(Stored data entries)
[Start of section]

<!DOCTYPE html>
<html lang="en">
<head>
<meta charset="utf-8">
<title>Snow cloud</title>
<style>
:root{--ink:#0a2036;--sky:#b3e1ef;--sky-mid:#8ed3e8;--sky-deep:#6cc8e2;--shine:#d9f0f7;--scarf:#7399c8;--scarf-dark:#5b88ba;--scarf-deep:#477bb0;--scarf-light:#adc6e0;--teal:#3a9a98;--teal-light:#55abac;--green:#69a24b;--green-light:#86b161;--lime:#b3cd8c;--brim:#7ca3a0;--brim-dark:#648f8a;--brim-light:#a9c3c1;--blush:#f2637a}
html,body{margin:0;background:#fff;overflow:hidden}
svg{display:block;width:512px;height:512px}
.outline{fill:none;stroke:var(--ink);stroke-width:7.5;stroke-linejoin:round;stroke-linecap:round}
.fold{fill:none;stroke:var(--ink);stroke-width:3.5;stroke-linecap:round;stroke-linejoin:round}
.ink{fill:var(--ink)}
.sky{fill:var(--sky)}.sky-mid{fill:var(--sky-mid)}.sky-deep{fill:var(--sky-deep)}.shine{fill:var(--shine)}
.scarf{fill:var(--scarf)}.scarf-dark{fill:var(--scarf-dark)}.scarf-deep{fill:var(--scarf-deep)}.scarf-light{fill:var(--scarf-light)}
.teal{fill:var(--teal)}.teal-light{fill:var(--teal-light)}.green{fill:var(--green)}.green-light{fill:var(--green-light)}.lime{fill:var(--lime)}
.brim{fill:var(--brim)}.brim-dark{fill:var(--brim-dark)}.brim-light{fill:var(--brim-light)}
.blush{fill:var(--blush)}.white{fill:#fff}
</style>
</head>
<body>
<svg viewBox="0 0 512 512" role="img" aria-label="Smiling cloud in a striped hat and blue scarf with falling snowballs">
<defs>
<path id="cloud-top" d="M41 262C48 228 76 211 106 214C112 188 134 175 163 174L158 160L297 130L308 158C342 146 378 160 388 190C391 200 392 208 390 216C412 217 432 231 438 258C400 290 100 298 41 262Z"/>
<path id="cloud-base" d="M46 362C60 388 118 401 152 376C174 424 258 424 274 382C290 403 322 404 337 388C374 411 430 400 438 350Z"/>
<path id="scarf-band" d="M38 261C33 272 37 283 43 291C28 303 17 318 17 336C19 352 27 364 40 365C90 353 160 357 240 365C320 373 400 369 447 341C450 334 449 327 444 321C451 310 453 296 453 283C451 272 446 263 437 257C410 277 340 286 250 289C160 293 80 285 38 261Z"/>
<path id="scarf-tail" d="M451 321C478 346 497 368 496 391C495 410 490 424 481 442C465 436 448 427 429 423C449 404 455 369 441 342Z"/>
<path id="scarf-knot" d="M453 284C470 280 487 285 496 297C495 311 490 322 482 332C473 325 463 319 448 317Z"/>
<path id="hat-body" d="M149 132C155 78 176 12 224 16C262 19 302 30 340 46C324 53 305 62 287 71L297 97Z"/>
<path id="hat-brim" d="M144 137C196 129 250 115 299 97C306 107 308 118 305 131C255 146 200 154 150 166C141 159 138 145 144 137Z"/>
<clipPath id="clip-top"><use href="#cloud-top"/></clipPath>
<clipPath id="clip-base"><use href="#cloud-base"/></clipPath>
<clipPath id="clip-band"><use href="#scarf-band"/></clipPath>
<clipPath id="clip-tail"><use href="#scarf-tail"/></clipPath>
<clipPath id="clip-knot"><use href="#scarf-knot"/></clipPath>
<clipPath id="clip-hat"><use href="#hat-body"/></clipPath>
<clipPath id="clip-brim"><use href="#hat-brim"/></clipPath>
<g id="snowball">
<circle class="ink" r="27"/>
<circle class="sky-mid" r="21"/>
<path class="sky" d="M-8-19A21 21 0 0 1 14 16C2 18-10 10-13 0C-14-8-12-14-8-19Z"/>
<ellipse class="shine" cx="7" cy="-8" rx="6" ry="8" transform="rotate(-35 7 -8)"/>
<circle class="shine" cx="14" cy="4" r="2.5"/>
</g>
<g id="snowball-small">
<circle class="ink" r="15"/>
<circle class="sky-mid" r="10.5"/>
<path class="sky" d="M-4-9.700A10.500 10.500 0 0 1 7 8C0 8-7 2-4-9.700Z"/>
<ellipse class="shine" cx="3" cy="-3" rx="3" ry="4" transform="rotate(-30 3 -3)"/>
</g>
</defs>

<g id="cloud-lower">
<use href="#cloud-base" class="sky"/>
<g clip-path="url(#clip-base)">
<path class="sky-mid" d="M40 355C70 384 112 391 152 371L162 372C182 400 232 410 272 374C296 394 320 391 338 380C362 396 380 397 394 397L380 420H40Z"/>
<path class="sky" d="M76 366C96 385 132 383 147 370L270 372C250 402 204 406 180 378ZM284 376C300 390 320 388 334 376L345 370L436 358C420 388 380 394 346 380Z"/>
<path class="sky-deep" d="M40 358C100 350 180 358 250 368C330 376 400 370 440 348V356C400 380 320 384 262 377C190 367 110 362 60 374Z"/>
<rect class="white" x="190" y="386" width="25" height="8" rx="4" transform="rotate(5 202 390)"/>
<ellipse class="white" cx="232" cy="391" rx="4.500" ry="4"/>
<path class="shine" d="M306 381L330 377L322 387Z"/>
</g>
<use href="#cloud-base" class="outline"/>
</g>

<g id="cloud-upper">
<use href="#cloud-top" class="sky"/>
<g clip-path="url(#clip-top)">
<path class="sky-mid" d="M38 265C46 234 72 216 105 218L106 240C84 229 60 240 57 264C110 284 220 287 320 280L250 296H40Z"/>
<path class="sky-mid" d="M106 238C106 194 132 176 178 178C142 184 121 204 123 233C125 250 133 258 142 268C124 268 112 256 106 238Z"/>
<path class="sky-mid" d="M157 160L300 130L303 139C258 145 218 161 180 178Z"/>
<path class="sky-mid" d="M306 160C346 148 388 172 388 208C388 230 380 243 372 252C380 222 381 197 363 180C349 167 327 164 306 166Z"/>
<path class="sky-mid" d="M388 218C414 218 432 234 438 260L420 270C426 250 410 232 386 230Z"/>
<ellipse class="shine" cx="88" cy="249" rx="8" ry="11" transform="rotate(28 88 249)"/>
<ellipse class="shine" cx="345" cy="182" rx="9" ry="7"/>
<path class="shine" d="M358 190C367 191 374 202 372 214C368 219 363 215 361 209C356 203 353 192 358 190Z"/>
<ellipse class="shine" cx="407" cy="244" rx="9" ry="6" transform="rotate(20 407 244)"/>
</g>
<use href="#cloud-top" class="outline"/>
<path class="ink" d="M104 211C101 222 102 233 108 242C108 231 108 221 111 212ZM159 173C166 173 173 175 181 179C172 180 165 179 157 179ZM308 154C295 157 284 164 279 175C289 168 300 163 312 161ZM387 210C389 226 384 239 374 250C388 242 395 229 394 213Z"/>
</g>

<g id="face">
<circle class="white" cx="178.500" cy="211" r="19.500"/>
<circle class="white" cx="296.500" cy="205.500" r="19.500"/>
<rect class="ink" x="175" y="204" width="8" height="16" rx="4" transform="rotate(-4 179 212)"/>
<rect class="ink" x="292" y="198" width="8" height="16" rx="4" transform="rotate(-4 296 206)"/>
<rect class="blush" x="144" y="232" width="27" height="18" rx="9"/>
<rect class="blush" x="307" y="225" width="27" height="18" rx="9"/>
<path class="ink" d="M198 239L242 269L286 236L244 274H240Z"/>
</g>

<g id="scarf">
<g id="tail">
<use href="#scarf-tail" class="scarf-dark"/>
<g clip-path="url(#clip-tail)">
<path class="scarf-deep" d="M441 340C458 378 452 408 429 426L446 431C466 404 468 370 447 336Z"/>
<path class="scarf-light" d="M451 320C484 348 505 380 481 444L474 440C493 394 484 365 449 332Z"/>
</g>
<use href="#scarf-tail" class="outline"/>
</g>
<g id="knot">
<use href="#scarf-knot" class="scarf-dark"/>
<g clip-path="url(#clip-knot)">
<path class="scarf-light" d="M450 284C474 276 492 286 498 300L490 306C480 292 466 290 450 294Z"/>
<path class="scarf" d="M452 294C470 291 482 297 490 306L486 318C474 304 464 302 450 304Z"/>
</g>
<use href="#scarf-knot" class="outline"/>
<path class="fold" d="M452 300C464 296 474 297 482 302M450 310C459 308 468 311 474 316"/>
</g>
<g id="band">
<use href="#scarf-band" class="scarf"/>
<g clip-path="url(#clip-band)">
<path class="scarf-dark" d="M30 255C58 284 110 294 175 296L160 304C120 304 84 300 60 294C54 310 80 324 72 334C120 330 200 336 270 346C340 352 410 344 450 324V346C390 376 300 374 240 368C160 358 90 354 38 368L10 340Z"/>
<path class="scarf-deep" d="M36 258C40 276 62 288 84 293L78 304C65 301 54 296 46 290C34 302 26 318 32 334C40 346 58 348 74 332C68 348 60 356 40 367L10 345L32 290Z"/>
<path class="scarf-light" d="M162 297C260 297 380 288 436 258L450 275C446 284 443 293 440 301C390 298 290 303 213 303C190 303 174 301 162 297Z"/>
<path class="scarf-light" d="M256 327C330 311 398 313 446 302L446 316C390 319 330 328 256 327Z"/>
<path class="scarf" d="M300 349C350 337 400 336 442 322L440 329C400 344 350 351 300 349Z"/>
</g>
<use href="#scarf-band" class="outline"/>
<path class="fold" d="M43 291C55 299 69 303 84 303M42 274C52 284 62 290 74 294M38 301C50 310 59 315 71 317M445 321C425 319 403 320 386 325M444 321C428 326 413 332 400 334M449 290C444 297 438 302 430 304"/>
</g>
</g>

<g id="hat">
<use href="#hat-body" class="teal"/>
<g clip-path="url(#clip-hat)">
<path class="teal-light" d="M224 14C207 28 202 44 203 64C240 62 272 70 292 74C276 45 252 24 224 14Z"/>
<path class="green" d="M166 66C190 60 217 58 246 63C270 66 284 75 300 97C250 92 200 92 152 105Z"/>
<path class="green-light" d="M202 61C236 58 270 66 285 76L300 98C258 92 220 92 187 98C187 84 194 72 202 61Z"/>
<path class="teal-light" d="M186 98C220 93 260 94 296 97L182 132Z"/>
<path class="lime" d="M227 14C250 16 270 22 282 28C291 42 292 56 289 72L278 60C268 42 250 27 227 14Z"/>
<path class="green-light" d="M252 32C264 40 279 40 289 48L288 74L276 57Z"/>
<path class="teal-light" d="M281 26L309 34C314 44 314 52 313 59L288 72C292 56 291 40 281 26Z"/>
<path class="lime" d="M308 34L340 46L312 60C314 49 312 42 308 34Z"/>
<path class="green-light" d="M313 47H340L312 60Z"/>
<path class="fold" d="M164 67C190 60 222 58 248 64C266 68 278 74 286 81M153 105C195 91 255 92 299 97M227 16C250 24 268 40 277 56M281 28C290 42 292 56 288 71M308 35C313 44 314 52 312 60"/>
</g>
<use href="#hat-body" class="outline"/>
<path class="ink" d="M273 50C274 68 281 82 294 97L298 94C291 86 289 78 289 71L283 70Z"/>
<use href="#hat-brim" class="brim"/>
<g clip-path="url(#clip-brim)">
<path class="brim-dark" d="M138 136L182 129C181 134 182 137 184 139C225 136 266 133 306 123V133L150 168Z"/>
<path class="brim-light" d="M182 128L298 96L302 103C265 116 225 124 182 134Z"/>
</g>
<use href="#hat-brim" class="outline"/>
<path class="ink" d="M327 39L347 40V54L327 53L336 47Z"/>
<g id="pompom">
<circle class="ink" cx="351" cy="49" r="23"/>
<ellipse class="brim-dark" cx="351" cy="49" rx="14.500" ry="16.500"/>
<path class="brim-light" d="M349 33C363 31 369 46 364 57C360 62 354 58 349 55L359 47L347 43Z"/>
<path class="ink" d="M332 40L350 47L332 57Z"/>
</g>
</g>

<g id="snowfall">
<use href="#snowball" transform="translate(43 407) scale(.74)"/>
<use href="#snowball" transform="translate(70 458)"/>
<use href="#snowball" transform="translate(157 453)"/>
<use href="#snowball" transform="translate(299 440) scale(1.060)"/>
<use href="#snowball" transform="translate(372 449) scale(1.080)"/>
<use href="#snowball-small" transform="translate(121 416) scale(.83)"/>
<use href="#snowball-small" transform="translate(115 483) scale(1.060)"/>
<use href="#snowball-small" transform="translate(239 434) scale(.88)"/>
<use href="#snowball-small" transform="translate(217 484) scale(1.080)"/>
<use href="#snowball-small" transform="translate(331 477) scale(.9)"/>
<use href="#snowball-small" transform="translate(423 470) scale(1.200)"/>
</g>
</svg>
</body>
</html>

[End of section]

TASK DIRECTIONS | Please print, exactly and with nothing else, the lines from the first line of the entries through the line containing "261C33 272 37".

ANSWER BOX |
<!DOCTYPE html>
<html lang="en">
<head>
<meta charset="utf-8">
<title>Snow cloud</title>
<style>
:root{--ink:#0a2036;--sky:#b3e1ef;--sky-mid:#8ed3e8;--sky-deep:#6cc8e2;--shine:#d9f0f7;--scarf:#7399c8;--scarf-dark:#5b88ba;--scarf-deep:#477bb0;--scarf-light:#adc6e0;--teal:#3a9a98;--teal-light:#55abac;--green:#69a24b;--green-light:#86b161;--lime:#b3cd8c;--brim:#7ca3a0;--brim-dark:#648f8a;--brim-light:#a9c3c1;--blush:#f2637a}
html,body{margin:0;background:#fff;overflow:hidden}
svg{display:block;width:512px;height:512px}
.outline{fill:none;stroke:var(--ink);stroke-width:7.5;stroke-linejoin:round;stroke-linecap:round}
.fold{fill:none;stroke:var(--ink);stroke-width:3.5;stroke-linecap:round;stroke-linejoin:round}
.ink{fill:var(--ink)}
.sky{fill:var(--sky)}.sky-mid{fill:var(--sky-mid)}.sky-deep{fill:var(--sky-deep)}.shine{fill:var(--shine)}
.scarf{fill:var(--scarf)}.scarf-dark{fill:var(--scarf-dark)}.scarf-deep{fill:var(--scarf-deep)}.scarf-light{fill:var(--scarf-light)}
.teal{fill:var(--teal)}.teal-light{fill:var(--teal-light)}.green{fill:var(--green)}.green-light{fill:var(--green-light)}.lime{fill:var(--lime)}
.brim{fill:var(--brim)}.brim-dark{fill:var(--brim-dark)}.brim-light{fill:var(--brim-light)}
.blush{fill:var(--blush)}.white{fill:#fff}
</style>
</head>
<body>
<svg viewBox="0 0 512 512" role="img" aria-label="Smiling cloud in a striped hat and blue scarf with falling snowballs">
<defs>
<path id="cloud-top" d="M41 262C48 228 76 211 106 214C112 188 134 175 163 174L158 160L297 130L308 158C342 146 378 160 388 190C391 200 392 208 390 216C412 217 432 231 438 258C400 290 100 298 41 262Z"/>
<path id="cloud-base" d="M46 362C60 388 118 401 152 376C174 424 258 424 274 382C290 403 322 404 337 388C374 411 430 400 438 350Z"/>
<path id="scarf-band" d="M38 261C33 272 37 283 43 291C28 303 17 318 17 336C19 352 27 364 40 365C90 353 160 357 240 365C320 373 400 369 447 341C450 334 449 327 444 321C451 310 453 296 453 283C451 272 446 263 437 257C410 277 340 286 250 289C160 293 80 285 38 261Z"/>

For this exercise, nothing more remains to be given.